Those lines of the data that hold the word "left" are to be copied out.

....................

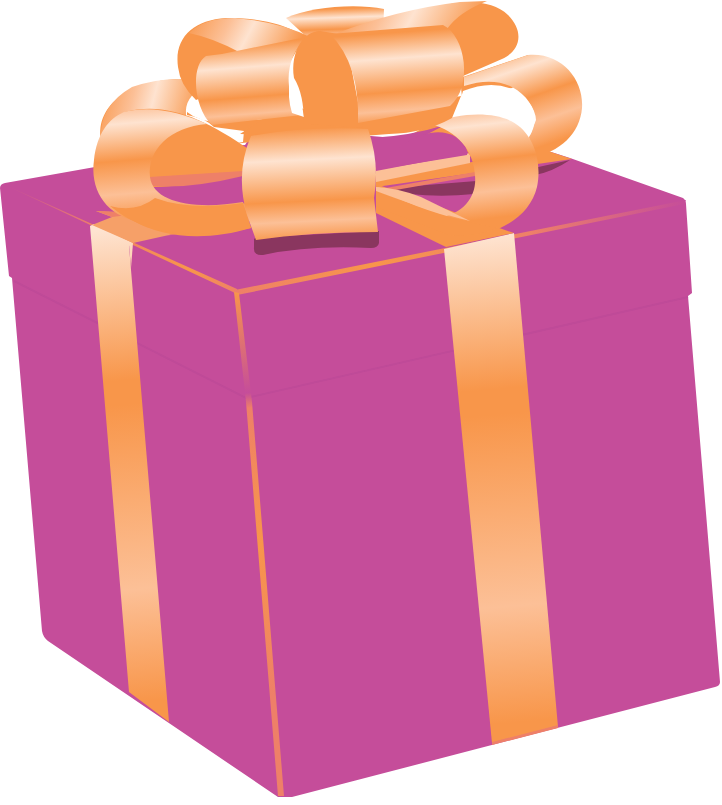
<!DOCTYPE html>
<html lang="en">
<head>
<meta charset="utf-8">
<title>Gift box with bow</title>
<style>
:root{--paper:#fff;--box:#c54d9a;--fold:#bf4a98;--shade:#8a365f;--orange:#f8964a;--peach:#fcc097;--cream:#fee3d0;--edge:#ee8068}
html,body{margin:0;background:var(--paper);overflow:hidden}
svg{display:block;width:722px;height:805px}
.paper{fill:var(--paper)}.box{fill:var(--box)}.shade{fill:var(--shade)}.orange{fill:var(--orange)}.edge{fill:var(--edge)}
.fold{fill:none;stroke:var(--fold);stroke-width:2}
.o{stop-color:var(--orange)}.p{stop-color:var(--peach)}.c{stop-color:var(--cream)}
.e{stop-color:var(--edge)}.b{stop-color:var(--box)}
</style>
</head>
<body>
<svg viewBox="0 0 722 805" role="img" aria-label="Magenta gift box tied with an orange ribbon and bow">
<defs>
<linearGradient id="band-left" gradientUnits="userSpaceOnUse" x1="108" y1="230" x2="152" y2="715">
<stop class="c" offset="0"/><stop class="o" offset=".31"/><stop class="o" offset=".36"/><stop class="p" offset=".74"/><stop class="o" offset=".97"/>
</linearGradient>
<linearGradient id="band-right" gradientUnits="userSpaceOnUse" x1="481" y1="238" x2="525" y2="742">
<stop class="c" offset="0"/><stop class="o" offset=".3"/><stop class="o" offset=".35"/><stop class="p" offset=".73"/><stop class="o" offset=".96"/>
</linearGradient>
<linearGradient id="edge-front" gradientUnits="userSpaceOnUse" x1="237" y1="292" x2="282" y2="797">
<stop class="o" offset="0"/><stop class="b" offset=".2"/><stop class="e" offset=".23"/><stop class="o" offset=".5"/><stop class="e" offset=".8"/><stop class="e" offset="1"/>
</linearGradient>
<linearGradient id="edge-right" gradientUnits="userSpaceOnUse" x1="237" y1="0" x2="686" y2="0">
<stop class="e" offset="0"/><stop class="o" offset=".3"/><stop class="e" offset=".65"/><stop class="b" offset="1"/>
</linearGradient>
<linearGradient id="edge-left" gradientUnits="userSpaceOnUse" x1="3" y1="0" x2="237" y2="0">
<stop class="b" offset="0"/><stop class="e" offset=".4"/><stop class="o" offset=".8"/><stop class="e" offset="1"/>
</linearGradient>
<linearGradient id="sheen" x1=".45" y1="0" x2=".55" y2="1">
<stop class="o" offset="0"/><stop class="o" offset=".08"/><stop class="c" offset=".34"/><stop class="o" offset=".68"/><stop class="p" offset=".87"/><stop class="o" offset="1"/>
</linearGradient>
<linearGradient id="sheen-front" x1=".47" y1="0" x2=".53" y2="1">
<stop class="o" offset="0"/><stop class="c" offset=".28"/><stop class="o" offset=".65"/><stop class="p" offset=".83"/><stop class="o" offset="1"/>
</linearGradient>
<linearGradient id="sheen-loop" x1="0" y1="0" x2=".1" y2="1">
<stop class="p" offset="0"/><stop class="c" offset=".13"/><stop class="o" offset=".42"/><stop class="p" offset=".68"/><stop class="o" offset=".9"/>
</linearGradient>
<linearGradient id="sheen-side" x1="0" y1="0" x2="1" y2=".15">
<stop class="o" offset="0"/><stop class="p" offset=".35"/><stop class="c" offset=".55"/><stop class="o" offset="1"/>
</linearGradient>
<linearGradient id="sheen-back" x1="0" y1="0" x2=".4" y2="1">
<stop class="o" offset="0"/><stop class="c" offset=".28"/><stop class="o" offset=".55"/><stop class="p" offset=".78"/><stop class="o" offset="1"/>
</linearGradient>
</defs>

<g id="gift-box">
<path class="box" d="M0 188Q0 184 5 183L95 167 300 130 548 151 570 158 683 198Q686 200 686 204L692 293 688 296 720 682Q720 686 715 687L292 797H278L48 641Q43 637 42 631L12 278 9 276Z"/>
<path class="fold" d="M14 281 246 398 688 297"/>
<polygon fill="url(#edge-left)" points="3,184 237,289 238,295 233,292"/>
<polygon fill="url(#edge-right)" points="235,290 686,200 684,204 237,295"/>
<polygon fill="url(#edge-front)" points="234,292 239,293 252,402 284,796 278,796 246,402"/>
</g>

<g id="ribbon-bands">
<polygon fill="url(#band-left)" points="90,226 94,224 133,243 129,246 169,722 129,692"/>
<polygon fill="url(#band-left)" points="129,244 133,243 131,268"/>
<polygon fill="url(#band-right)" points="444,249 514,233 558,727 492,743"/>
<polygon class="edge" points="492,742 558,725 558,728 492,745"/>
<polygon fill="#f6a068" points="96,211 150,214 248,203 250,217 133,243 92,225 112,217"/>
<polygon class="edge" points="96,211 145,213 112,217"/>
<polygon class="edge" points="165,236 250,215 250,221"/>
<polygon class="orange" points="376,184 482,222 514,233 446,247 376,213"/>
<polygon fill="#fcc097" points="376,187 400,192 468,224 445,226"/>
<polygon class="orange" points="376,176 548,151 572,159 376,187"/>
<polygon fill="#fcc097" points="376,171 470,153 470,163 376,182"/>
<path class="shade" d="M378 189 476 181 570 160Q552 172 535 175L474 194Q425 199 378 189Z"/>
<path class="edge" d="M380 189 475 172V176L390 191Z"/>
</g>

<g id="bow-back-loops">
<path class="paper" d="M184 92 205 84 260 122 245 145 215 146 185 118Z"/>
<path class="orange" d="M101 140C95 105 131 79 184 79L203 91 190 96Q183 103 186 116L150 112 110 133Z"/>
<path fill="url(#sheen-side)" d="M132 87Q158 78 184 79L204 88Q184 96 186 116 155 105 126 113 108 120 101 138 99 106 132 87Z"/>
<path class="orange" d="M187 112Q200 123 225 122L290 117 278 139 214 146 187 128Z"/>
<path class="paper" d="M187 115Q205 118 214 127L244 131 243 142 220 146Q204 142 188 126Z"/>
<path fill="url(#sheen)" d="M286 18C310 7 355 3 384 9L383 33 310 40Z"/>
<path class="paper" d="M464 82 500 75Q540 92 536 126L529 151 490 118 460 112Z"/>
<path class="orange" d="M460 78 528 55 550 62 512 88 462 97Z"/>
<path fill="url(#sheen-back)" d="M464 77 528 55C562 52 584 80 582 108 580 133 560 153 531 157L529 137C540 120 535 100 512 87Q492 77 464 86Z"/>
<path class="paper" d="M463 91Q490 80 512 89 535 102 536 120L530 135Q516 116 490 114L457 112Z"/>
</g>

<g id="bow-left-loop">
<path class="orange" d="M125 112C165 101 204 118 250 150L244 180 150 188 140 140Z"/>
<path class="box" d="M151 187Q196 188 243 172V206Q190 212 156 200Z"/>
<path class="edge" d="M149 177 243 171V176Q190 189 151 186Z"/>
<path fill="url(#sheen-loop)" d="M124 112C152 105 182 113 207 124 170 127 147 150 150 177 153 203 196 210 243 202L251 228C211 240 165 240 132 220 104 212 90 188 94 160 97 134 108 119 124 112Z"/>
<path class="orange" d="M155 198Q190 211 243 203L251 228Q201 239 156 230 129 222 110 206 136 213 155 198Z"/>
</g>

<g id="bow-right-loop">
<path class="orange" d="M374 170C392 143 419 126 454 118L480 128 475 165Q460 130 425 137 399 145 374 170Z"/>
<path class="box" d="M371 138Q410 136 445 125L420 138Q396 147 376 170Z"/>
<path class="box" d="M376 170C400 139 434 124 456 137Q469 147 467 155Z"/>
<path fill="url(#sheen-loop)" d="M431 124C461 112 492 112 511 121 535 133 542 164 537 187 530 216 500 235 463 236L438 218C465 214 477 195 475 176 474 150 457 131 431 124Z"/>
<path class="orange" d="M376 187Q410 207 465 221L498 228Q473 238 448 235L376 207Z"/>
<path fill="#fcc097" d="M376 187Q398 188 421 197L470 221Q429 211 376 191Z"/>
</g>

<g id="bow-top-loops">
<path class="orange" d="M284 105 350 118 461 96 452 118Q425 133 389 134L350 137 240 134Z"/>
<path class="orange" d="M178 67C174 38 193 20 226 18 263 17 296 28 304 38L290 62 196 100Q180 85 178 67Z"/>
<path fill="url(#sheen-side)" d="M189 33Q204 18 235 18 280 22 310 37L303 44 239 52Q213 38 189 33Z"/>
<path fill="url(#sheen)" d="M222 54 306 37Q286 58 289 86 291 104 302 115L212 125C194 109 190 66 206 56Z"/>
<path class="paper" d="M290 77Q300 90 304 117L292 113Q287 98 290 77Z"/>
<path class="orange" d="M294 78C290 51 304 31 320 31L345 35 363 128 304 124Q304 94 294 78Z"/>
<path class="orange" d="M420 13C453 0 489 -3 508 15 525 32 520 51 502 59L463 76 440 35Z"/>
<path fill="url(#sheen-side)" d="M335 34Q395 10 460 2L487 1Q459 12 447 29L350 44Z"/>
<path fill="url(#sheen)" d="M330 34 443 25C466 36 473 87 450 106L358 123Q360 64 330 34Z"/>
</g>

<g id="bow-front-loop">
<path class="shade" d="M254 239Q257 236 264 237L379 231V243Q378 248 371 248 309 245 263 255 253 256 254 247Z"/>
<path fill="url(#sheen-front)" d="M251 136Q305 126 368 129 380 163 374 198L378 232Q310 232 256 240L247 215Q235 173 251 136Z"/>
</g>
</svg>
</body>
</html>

....................

▸ ANSWER TO THIS PROBLEM:
<linearGradient id="band-left" gradientUnits="userSpaceOnUse" x1="108" y1="230" x2="152" y2="715">
<linearGradient id="edge-left" gradientUnits="userSpaceOnUse" x1="3" y1="0" x2="237" y2="0">
<polygon fill="url(#edge-left)" points="3,184 237,289 238,295 233,292"/>
<polygon fill="url(#band-left)" points="90,226 94,224 133,243 129,246 169,722 129,692"/>
<polygon fill="url(#band-left)" points="129,244 133,243 131,268"/>
<g id="bow-left-loop">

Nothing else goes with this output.